**INSTRUCTIONS FOR THE TASK:**
State the number of lines in the records that contain "height", with no other words.

**RECORDS SUPPLIED:**
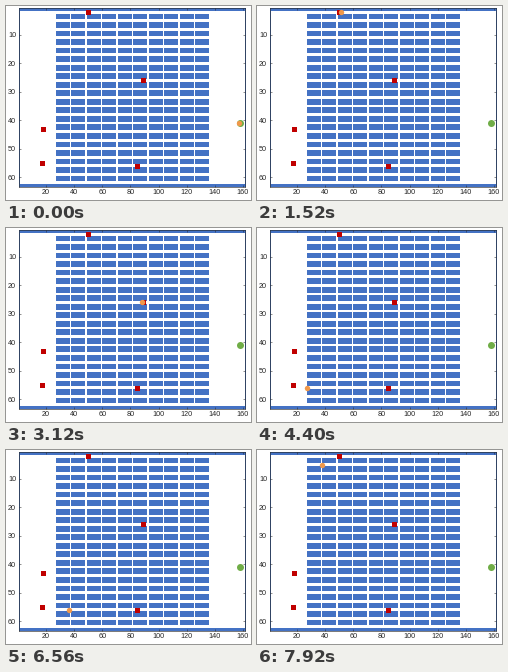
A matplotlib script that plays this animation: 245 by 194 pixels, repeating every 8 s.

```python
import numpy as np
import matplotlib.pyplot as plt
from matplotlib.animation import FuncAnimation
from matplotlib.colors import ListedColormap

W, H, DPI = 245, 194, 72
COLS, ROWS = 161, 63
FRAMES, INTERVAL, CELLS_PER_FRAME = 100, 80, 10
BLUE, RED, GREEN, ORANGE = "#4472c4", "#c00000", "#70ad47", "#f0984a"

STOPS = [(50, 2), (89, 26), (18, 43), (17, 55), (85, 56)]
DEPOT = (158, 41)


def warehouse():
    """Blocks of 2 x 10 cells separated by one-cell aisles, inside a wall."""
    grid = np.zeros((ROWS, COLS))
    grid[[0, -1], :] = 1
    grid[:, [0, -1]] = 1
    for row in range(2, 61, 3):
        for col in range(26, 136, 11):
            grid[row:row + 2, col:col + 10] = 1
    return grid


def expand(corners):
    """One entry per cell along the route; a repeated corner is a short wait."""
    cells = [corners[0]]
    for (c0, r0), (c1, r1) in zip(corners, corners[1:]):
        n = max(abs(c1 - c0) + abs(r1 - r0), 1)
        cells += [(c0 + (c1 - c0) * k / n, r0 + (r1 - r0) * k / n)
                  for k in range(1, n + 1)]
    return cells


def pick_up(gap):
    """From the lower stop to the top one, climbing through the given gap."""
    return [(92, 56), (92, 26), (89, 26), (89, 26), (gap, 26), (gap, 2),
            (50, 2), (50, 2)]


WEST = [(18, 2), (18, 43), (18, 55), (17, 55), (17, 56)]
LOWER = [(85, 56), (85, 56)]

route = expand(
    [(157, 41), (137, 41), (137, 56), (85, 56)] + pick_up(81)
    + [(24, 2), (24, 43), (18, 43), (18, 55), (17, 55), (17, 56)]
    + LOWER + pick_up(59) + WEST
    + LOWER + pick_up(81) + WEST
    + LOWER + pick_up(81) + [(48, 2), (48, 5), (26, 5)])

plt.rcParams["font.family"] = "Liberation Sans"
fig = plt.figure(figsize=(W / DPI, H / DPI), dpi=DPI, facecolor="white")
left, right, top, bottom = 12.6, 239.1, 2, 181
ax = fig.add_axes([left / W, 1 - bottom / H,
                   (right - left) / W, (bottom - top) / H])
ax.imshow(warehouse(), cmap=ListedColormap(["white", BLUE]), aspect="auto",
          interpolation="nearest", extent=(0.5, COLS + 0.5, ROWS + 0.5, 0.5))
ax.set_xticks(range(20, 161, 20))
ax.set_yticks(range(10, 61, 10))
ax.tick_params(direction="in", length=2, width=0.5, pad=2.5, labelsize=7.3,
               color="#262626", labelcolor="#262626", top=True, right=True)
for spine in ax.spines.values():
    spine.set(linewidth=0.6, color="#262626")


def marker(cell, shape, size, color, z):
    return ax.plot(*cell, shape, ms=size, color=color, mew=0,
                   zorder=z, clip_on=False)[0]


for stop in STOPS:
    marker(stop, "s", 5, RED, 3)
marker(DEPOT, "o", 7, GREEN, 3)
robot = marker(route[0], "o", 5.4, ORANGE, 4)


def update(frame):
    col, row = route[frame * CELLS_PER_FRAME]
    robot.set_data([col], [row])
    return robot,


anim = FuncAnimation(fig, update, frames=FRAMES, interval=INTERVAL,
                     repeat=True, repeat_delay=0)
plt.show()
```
--
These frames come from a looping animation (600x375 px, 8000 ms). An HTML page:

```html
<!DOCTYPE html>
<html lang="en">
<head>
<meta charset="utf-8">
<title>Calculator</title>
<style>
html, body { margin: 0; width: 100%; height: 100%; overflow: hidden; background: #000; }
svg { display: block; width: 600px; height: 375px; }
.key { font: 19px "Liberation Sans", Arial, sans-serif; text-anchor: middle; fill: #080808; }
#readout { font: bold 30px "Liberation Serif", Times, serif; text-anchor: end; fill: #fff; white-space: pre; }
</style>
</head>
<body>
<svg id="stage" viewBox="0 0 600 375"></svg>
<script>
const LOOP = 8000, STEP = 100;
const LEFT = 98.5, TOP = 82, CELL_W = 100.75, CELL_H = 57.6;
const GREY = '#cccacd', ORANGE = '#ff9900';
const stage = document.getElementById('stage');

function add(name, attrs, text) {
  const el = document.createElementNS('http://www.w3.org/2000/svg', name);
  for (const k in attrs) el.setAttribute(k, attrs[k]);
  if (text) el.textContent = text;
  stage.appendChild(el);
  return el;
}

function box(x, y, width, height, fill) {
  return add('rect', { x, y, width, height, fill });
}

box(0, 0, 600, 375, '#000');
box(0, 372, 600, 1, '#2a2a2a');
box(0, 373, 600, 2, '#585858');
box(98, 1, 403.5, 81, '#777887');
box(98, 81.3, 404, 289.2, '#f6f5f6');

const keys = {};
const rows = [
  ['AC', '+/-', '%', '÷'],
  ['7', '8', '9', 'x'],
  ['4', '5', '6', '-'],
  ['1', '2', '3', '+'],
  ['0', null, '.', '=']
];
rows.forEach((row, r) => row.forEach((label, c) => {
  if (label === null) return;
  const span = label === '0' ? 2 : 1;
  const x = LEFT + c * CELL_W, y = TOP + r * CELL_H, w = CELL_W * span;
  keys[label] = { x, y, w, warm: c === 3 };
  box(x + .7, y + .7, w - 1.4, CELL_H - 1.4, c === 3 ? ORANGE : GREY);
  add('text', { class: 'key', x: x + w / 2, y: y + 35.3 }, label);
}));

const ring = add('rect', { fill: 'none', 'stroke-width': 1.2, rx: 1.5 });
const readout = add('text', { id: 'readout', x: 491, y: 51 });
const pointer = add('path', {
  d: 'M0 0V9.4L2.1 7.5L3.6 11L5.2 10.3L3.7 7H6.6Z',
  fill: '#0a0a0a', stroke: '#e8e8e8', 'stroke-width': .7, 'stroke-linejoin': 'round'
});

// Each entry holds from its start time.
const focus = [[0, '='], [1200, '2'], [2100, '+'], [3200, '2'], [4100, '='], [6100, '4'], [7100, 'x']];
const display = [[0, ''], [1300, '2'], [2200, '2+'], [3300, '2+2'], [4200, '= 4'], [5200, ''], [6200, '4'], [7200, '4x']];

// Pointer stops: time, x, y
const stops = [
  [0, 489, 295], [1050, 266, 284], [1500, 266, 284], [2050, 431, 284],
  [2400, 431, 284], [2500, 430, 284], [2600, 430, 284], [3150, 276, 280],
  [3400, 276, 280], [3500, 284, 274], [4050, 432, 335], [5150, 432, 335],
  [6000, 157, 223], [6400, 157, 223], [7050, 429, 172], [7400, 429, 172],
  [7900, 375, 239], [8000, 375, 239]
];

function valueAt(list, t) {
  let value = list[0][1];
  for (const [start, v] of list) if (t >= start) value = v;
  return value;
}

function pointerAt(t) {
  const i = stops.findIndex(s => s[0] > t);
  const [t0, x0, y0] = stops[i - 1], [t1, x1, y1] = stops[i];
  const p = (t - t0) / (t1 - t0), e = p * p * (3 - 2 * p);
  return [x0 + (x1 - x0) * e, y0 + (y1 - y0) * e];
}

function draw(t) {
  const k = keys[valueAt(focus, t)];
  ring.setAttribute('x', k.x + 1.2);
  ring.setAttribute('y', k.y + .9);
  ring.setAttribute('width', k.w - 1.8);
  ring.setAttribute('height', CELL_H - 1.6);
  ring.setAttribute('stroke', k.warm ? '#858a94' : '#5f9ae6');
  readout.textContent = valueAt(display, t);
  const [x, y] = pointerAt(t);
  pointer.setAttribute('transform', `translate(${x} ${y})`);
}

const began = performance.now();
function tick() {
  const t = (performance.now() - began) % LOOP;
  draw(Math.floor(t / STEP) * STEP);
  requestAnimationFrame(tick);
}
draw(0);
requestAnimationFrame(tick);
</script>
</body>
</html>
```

**EXERCISE OUTPUT:**
5